ES5 vs. ES6 in JavaScript

Chenuka Sumanasekara
SLIIT FOSS Community

--

Each programming language has its own standardize way of writing code. And JavaScript follows both ES5 and ES6. Whether it is ECMAScript 5(ES5) or ECMAScript 6(ES6), it is a standard for scripting languages like JavaScript, JScript etc. When writing a JavaScript code using these standards, there are slight differences between ES5 and ES6.

In this article, I am going to explain these differences with the examples.

Variables

In ES5, there is a one way of defining variables using var keyword. But ES6 has introduced two more ways of defining variables using keywords let and const. However, let and const use block scope while var uses function scope. Also, the variables that are defined using const are immutable.

//ES5
var age = 20;
//ES6
let days = 5;
const pi = 3; //immutable

Define Objects

ES6 provides easy way to define objects when the keys and the variable names are same.

var fullName = 'John Moore';
var age = 25;
var gender = 'Male';
var city = 'London'
// ES5
var student = { fullName: fullName, age: age, gender: gender, city: city };
// ES6
var student = { fullName, age, gender, city };

Merge Objects

In ES5, Object.assign() method is used to merge objects. But ES6 has introduced spread operator(…) to merge objects. But there is a slight difference. The Object.assign() changes the target variable, while the spread operator does not.

var target = { firstName: 'John', age: 25 }
var source = { fullName: 'John Moore', gender: 'Male', city: 'London' }
//ES5
var updatedTarget = Object.assign(target, source); //changes the target variable
//ES6
var updatedTarget = { ...target, ...source};

Object Destructuring

In ES5, Objects are extracted one by one manually. But ES6 has made it to one line of code.

var student = { fullName: 'John Moore', age: 25, gender: 'Male', city: 'London' };//ES5
var fullName = student.fullName;
var age = student.age;
var gender = student.gender;
var city = student.city;
//ES6
var { fullName, age, gender, city } = student;

String Interpolation

In ES5, Concatenation operator is used to join strings. But ES6 has introduced Template Literal(`) which allows to perform the string interpolation in convenient way.

var fullName = 'John Moore';
var age = 25;
var gender = 'Male';
var city = 'London'
//ES5
var intro = 'Hello, I am ' + fullName + '. I am ' + age + ' years old ' + gender + ' student from ' + city + '.';
//ES6
var intro = `Hello, I am ${fullName}. I am ${age} years old ${gender} student from ${city}.`;

Import Module

ES5 uses require keyword while ES6 uses import keyword. ES6 allows to import child modules as well.

//ES5
var App = require('./App');
//ES6
import App from './App';
import { Header, Sticky } from '@primer/components'; //child modules

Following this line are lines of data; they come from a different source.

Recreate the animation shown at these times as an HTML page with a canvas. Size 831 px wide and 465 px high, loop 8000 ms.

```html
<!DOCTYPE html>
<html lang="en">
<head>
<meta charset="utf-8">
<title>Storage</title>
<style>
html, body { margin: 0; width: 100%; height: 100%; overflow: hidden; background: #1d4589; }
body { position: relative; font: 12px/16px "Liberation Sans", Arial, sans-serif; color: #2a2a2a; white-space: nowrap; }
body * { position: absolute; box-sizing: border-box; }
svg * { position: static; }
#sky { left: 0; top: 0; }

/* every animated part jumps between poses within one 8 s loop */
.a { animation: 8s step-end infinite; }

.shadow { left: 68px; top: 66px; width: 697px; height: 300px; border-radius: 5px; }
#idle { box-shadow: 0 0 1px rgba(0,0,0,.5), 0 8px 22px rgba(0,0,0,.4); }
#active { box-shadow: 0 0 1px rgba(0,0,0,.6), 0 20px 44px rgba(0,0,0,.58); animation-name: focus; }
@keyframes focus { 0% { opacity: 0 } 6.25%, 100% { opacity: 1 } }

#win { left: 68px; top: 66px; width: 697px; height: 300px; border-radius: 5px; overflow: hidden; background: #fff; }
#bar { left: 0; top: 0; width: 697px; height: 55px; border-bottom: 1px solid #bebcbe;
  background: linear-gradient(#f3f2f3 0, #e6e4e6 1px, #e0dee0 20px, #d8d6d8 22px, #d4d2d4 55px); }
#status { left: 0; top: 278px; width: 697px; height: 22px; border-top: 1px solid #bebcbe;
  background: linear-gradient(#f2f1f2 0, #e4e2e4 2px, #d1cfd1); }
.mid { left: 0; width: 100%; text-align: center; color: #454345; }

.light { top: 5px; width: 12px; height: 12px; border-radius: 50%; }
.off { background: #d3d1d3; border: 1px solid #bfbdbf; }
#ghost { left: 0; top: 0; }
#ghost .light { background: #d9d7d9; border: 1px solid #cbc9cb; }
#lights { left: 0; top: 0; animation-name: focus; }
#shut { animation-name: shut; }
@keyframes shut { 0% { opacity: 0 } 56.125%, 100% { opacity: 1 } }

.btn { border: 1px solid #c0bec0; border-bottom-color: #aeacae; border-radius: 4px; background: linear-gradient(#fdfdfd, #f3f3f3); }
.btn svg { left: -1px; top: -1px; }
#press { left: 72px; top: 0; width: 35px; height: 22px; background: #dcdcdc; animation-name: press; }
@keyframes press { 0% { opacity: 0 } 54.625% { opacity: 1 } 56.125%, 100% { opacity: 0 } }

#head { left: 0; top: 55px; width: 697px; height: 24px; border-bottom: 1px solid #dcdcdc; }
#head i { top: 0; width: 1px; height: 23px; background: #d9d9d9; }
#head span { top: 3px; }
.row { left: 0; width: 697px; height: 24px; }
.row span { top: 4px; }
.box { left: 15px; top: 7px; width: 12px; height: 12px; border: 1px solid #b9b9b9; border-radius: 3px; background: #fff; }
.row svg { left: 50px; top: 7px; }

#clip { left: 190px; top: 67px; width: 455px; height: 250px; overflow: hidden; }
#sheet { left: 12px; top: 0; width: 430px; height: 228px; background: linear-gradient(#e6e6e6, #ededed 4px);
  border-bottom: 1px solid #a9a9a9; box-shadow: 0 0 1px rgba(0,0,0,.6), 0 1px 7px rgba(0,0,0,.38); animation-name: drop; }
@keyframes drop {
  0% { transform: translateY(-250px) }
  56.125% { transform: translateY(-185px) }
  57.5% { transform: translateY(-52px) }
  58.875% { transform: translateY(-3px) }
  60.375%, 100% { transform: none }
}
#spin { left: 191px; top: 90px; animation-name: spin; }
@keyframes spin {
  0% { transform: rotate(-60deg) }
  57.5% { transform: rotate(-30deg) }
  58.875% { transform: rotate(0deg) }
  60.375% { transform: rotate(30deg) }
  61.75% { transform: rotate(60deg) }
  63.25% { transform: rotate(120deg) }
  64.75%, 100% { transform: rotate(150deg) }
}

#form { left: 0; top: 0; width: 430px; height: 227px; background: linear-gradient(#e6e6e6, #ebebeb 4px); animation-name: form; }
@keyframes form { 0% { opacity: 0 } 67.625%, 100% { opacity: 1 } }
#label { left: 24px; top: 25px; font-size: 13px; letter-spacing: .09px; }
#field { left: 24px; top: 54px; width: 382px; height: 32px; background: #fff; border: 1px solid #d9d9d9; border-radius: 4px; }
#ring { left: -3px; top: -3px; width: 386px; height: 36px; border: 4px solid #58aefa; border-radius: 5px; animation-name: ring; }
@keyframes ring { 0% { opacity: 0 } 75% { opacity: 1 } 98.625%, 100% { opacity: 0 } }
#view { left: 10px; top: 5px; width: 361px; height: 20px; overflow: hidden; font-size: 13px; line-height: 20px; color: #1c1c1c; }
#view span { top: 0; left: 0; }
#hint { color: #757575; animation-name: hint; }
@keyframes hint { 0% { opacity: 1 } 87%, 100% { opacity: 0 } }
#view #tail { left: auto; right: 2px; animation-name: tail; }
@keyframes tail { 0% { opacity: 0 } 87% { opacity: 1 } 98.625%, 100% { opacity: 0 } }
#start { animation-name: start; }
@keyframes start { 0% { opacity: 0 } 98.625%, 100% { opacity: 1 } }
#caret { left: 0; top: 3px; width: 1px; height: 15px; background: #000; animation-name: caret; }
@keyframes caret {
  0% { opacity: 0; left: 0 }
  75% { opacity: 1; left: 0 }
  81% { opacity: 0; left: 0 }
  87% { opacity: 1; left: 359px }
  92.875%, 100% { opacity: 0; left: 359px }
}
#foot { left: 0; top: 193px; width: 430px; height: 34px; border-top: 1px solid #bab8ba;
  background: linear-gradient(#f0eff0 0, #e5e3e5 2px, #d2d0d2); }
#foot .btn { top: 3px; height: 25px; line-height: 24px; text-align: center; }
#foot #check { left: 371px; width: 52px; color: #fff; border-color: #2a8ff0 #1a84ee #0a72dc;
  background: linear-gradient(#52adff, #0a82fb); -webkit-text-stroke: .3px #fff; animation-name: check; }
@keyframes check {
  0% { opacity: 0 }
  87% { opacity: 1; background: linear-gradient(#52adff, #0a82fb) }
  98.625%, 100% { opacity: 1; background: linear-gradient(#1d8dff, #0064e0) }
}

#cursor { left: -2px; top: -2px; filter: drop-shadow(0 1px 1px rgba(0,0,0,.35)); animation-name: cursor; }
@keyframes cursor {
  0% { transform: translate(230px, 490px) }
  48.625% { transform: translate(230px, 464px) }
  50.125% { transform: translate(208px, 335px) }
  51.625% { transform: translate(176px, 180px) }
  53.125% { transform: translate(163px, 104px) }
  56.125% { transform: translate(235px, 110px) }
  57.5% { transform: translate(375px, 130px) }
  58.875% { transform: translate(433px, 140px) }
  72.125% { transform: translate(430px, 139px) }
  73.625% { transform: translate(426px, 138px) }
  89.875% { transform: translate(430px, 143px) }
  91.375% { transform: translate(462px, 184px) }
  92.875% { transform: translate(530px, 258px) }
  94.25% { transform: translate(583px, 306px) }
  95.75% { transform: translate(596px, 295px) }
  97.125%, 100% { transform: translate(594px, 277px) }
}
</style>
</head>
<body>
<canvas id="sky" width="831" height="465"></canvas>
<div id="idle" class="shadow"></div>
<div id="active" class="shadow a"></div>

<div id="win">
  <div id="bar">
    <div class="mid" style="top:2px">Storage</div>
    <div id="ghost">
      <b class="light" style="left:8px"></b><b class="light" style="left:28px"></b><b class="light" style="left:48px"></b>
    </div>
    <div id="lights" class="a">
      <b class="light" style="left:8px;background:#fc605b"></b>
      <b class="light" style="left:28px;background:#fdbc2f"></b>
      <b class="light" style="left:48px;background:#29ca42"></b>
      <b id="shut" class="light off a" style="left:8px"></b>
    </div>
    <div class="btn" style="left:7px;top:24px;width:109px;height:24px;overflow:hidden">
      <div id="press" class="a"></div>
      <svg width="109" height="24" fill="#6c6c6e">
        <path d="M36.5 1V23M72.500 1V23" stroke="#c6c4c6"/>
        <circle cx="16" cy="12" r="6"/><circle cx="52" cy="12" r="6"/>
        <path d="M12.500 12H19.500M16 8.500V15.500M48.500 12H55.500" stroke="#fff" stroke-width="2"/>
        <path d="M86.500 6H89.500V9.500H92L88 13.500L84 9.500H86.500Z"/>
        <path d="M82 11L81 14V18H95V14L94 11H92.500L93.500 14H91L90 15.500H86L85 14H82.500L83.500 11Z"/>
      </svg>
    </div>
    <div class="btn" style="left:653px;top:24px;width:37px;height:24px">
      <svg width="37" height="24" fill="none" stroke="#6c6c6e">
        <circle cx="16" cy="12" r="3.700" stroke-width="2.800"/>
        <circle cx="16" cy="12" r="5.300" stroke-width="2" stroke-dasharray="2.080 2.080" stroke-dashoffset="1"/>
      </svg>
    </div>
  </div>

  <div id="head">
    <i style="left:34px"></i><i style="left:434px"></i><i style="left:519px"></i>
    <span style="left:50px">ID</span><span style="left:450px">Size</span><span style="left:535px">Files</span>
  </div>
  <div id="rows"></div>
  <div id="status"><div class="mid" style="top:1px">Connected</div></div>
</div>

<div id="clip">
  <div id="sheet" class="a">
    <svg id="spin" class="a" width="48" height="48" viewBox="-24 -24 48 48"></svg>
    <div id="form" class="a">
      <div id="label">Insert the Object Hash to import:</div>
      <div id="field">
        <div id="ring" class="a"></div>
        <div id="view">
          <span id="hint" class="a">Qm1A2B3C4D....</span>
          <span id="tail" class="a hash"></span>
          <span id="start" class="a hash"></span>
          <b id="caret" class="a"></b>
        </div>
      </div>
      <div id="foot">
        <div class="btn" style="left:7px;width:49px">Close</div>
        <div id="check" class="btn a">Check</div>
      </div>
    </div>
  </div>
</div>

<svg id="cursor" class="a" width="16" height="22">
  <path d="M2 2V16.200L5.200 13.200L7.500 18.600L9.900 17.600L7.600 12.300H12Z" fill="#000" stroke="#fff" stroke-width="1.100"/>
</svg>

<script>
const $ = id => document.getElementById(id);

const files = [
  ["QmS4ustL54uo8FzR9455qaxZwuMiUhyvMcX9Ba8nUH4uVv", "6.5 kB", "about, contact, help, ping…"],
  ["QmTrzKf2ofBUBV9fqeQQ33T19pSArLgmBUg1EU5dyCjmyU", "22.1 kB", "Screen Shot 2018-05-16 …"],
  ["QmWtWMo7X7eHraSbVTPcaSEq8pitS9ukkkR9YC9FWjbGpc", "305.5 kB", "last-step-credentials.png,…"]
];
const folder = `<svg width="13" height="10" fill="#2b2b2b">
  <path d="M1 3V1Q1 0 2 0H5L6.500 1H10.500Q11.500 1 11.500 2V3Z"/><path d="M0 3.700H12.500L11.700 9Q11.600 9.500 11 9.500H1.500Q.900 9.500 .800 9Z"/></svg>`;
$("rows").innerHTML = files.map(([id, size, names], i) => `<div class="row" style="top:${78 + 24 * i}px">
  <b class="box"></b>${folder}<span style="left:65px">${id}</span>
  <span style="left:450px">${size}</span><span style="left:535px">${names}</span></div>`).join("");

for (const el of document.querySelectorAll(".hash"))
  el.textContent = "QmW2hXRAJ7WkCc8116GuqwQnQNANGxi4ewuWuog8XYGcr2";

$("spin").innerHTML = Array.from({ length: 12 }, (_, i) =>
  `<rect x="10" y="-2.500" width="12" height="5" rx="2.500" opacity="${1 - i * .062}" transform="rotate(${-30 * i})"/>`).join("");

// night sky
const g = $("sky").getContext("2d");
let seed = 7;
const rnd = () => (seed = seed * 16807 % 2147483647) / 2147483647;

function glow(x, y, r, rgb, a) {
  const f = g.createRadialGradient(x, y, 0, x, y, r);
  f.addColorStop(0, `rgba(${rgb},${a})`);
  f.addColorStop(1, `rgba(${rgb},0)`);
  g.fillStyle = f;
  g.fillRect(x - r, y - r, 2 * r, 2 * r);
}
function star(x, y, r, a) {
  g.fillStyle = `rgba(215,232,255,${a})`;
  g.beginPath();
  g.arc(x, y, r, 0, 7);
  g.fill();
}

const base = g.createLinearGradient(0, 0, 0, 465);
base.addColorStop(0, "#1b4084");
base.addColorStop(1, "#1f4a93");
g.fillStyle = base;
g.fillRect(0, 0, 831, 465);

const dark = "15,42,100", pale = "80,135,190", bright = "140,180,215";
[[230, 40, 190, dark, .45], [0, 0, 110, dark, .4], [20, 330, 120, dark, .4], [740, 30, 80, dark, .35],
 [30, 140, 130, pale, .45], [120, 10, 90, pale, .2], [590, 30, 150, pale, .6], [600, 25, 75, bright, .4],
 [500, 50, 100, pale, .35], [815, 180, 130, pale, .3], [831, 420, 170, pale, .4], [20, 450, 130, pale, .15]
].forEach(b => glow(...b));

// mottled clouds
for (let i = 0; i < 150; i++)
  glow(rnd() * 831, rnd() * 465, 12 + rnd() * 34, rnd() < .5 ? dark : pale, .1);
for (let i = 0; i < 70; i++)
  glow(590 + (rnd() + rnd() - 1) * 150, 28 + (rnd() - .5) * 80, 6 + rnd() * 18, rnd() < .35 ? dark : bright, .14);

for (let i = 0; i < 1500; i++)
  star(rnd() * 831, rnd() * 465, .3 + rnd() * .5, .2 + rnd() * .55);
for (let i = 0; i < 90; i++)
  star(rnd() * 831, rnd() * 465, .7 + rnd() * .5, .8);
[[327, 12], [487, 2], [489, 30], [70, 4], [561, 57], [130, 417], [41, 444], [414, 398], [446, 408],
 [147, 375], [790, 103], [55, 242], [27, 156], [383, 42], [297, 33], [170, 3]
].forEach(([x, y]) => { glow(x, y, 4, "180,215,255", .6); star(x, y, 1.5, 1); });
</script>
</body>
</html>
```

Export Module

ES6 allows to export child modules and variables as well.

var Student = { fullName: 'John Moore', age: 25, gender: 'Male', city: 'London' };//ES5
module.exports = Student;
//ES6
export default Student;
export const fullName = 'John Moore'; //child variables
export const age = 25;

Arrow Function

ES6 has introduced the arrow function. It does not require the keyword function.

//ES5
function sayHello(name) {
console.log('Hello, ' + name);
}
//ES6
const sayHello = (name) => {
console.log(`Hello, ${name}`);
}
const sayHello = name => console.log(`Hello, ${name}`); //You can ignore parenthesis, if the function contains a single parameter and only one statement

Promise and Callback

ES6 has introduced Promise() which is a convenient way of handling callbacks.

//ES5
var access = true;
function callback(message) {
console.log('Success! ' + message);
}
function errorCallback(message) {
console.log('Failed! ' + message);
}
function authenticate(callback, errorCallback) {
if (access) {
callback('You have access.');
} else {
errorCallback('You don't have access.');
}
}
//ES6
var access = true;
function authenticate() {
return new Promise((resolve, reject) => {
if (access) {
resolve('You have access.');
} else {
reject('You don't have access.');
}
});
}
authenticate().then((message) => console.log(`Success! ${message}`)).catch((message) => console.log(`Failed! ${message}`));

TA DA… That’s all about differences between ES5 and ES6 in JavaScript.

Thanks for reading!

--

--

Chenuka Sumanasekara
SLIIT FOSS Community

Open Source Enthusiast🖤 | JavaScript Developer👨🏻‍💻 | Undergraduate — Software Engineering🧑🏻‍💻 | SLIIT👨🏻‍🎓